◆ **AVAILABLE RECORDS**:

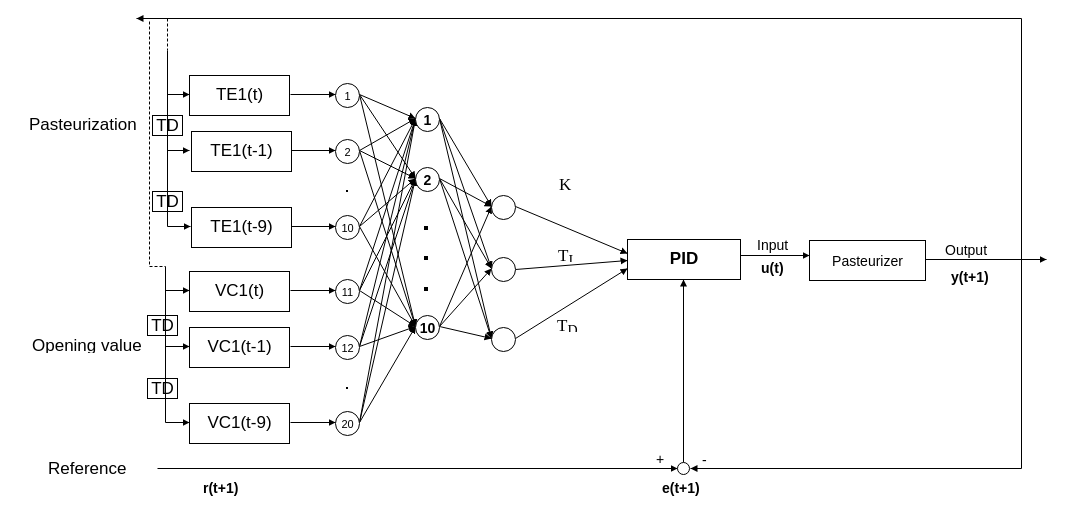
<!DOCTYPE html>
<html lang="en">
<head>
<meta charset="utf-8">
<title>Neural network PID control diagram</title>
<style>
:root { --ink: #000; --paper: #fff; }
* { box-sizing: border-box; }
body { margin: 0; background: var(--paper); }
.diagram {
  position: relative; width: 1066px; height: 508px; overflow: hidden;
  background: var(--paper); color: var(--ink);
  font: 17px/20px "Liberation Sans", Arial, sans-serif;
}
.wires { position: absolute; left: 0; top: 0; fill: none; stroke: var(--ink); }
.wires .arrow { marker-end: url(#arrowhead); }
.wires .dashed { stroke-dasharray: 3 2; }
.arrow-fill { fill: var(--ink); stroke: none; }
.block, .delay, .neuron, .label {
  position: absolute; left: var(--x); top: var(--y);
  display: flex; align-items: center; justify-content: center; white-space: nowrap;
}
.block { width: 101px; height: 41px; border: 1px solid var(--ink); background: var(--paper); padding-bottom: 2px; }
.controller { width: 114px; font-weight: bold; }
.plant { width: 117px; font-size: 14px; padding-bottom: 0; }
.delay { width: 31px; height: 21px; border: 1px solid var(--ink); }
.neuron { width: 25px; height: 25px; border: 1px solid var(--ink); border-radius: 50%; background: var(--paper); font-size: 11px; }
.hidden { font-size: 14px; font-weight: bold; }
.sum { width: 13px; height: 13px; }
.label { justify-content: flex-start; height: 20px; }
.cut { height: 17px; overflow: hidden; align-items: flex-start; }
.signal { font-size: 14px; }
.strong { font-weight: bold; }
.gain { font-family: "Liberation Serif", "Times New Roman", serif; }
.gain sub { font-size: 14px; line-height: 0; position: relative; top: 4px; vertical-align: baseline; }
.gain.cut { height: 16px; display: block; }
</style>
</head>
<body>
<main class="diagram">
  <svg class="wires" width="1066" height="508" viewBox="0 0 1066 508" aria-hidden="true">
    <defs>
      <marker id="arrowhead" markerUnits="userSpaceOnUse" markerWidth="8" markerHeight="8" refX="7" refY="4" orient="auto">
        <path class="arrow-fill" d="M0 0.5L7 4L0 7.5Z"/>
      </marker>
      <g id="fan">
        <path class="arrow" d="M360 94L415 118"/>
      </g>
    </defs>
    <g transform="translate(.5 .5)">
      <g class="feedback">
        <path class="arrow" d="M1021 259V18H136"/>
        <path class="arrow" d="M1021 259V468H690"/>
        <path class="dashed" d="M167 18V50M149 21V266H165"/>
      </g>
      <g class="delay-lines">
        <path d="M167 50V226M165 266V422"/>
        <path class="arrow" d="M167 94H189"/>
        <path class="arrow" d="M167 150H189"/>
        <path class="arrow" d="M167 226H190"/>
        <path class="arrow" d="M165 290H189"/>
        <path class="arrow" d="M165 346H189"/>
        <path class="arrow" d="M165 422H189"/>
      </g>
      <g class="input-lines">
        <path class="arrow" d="M290 94H335"/>
        <path class="arrow" d="M291 150H335"/>
        <path class="arrow" d="M291 226H335"/>
        <path class="arrow" d="M290 290H335"/>
        <path class="arrow" d="M290 346H335"/>
        <path class="arrow" d="M290 422H335"/>
      </g>
      <g class="input-to-hidden">
        <path class="arrow" d="M359 94L415 118"/>
        <path class="arrow" d="M359 94L415 178"/>
        <path class="arrow" d="M359 94L415 326"/>
        <path class="arrow" d="M359 150L415 118"/>
        <path class="arrow" d="M359 150L415 178"/>
        <path class="arrow" d="M359 150L415 326"/>
        <path class="arrow" d="M359 226L415 118"/>
        <path class="arrow" d="M359 226L415 178"/>
        <path class="arrow" d="M359 226L415 326"/>
        <path class="arrow" d="M359 290L415 118"/>
        <path class="arrow" d="M359 290L415 178"/>
        <path class="arrow" d="M359 290L415 326"/>
        <path class="arrow" d="M359 346L415 118"/>
        <path class="arrow" d="M359 346L415 178"/>
        <path class="arrow" d="M359 346L415 326"/>
        <path class="arrow" d="M359 422L415 118"/>
        <path class="arrow" d="M359 422L415 178"/>
        <path class="arrow" d="M359 422L415 326"/>
      </g>
      <g class="hidden-to-output">
        <path class="arrow" d="M439 118L491 206"/>
        <path class="arrow" d="M439 118L491 268"/>
        <path class="arrow" d="M439 118L491 338"/>
        <path class="arrow" d="M439 178L491 206"/>
        <path class="arrow" d="M439 178L491 268"/>
        <path class="arrow" d="M439 178L491 338"/>
        <path class="arrow" d="M439 326L491 206"/>
        <path class="arrow" d="M439 326L491 268"/>
        <path class="arrow" d="M439 326L491 338"/>
      </g>
      <g class="control-loop">
        <path class="arrow" d="M515 206L627 253"/>
        <path class="arrow" d="M515 269L627 260"/>
        <path class="arrow" d="M515 338L627 268"/>
        <path class="arrow" d="M739 255H809"/>
        <path class="arrow" d="M924 259H1046"/>
        <path class="arrow" d="M157 468H677"/>
        <path class="arrow" d="M683 462V279"/>
      </g>
    </g>
    <g class="arrow-fill">
      <rect x="346" y="190" width="2" height="2"/>
      <rect x="346" y="387" width="2" height="2"/>
      <rect x="424" y="226" width="4" height="4"/>
      <rect x="424" y="256" width="4" height="4"/>
      <rect x="424" y="287" width="4" height="4"/>
    </g>
  </svg>

  <div class="label" style="--x:29px;--y:115px">Pasteurization</div>
  <div class="label cut" style="--x:32px;--y:336px">Opening value</div>
  <div class="label" style="--x:48px;--y:459px">Reference</div>
  <div class="label signal strong" style="--x:203px;--y:478px">r(t+1)</div>

  <div class="delay" style="--x:152px;--y:115px">TD</div>
  <div class="delay" style="--x:152px;--y:191px">TD</div>
  <div class="delay" style="--x:147px;--y:315px">TD</div>
  <div class="delay" style="--x:147px;--y:378px">TD</div>

  <div class="block" style="--x:189px;--y:75px">TE1(t)</div>
  <div class="block" style="--x:191px;--y:131px">TE1(t-1)</div>
  <div class="block" style="--x:191px;--y:207px">TE1(t-9)</div>
  <div class="block" style="--x:189px;--y:271px">VC1(t)</div>
  <div class="block" style="--x:189px;--y:327px">VC1(t-1)</div>
  <div class="block" style="--x:189px;--y:403px">VC1(t-9)</div>

  <div class="neuron" style="--x:335px;--y:83px">1</div>
  <div class="neuron" style="--x:335px;--y:139px">2</div>
  <div class="neuron" style="--x:335px;--y:215px">10</div>
  <div class="neuron" style="--x:335px;--y:279px">11</div>
  <div class="neuron" style="--x:335px;--y:335px">12</div>
  <div class="neuron" style="--x:335px;--y:411px">20</div>

  <div class="neuron hidden" style="--x:415px;--y:107px">1</div>
  <div class="neuron hidden" style="--x:415px;--y:167px">2</div>
  <div class="neuron hidden" style="--x:415px;--y:315px">10</div>

  <div class="neuron" style="--x:491px;--y:195px"></div>
  <div class="neuron" style="--x:491px;--y:257px"></div>
  <div class="neuron" style="--x:491px;--y:327px"></div>

  <div class="label gain" style="--x:559px;--y:175px">K</div>
  <div class="label gain cut" style="--x:558px;--y:246px">T<sub>I</sub></div>
  <div class="label gain cut" style="--x:557px;--y:316px">T<sub>D</sub></div>

  <div class="block controller" style="--x:627px;--y:239px">PID</div>
  <div class="label signal" style="--x:757px;--y:235px">Input</div>
  <div class="label signal strong" style="--x:761px;--y:258px">u(t)</div>
  <div class="block plant" style="--x:809px;--y:240px">Pasteurizer</div>
  <div class="label signal" style="--x:945px;--y:240px">Output</div>
  <div class="label signal strong" style="--x:951px;--y:267px">y(t+1)</div>

  <div class="neuron sum" style="--x:677px;--y:462px"></div>
  <div class="label signal" style="--x:656px;--y:449px">+</div>
  <div class="label signal" style="--x:702px;--y:450px">-</div>
  <div class="label signal strong" style="--x:662px;--y:478px">e(t+1)</div>
</main>
</body>
</html>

◆ **WORK ORDER**:
Your answer must be every line from the listing above that holds the string "bold".

◆ **SOLUTION TO THIS TASK**:
.controller { width: 114px; font-weight: bold; }
.hidden { font-size: 14px; font-weight: bold; }
.strong { font-weight: bold; }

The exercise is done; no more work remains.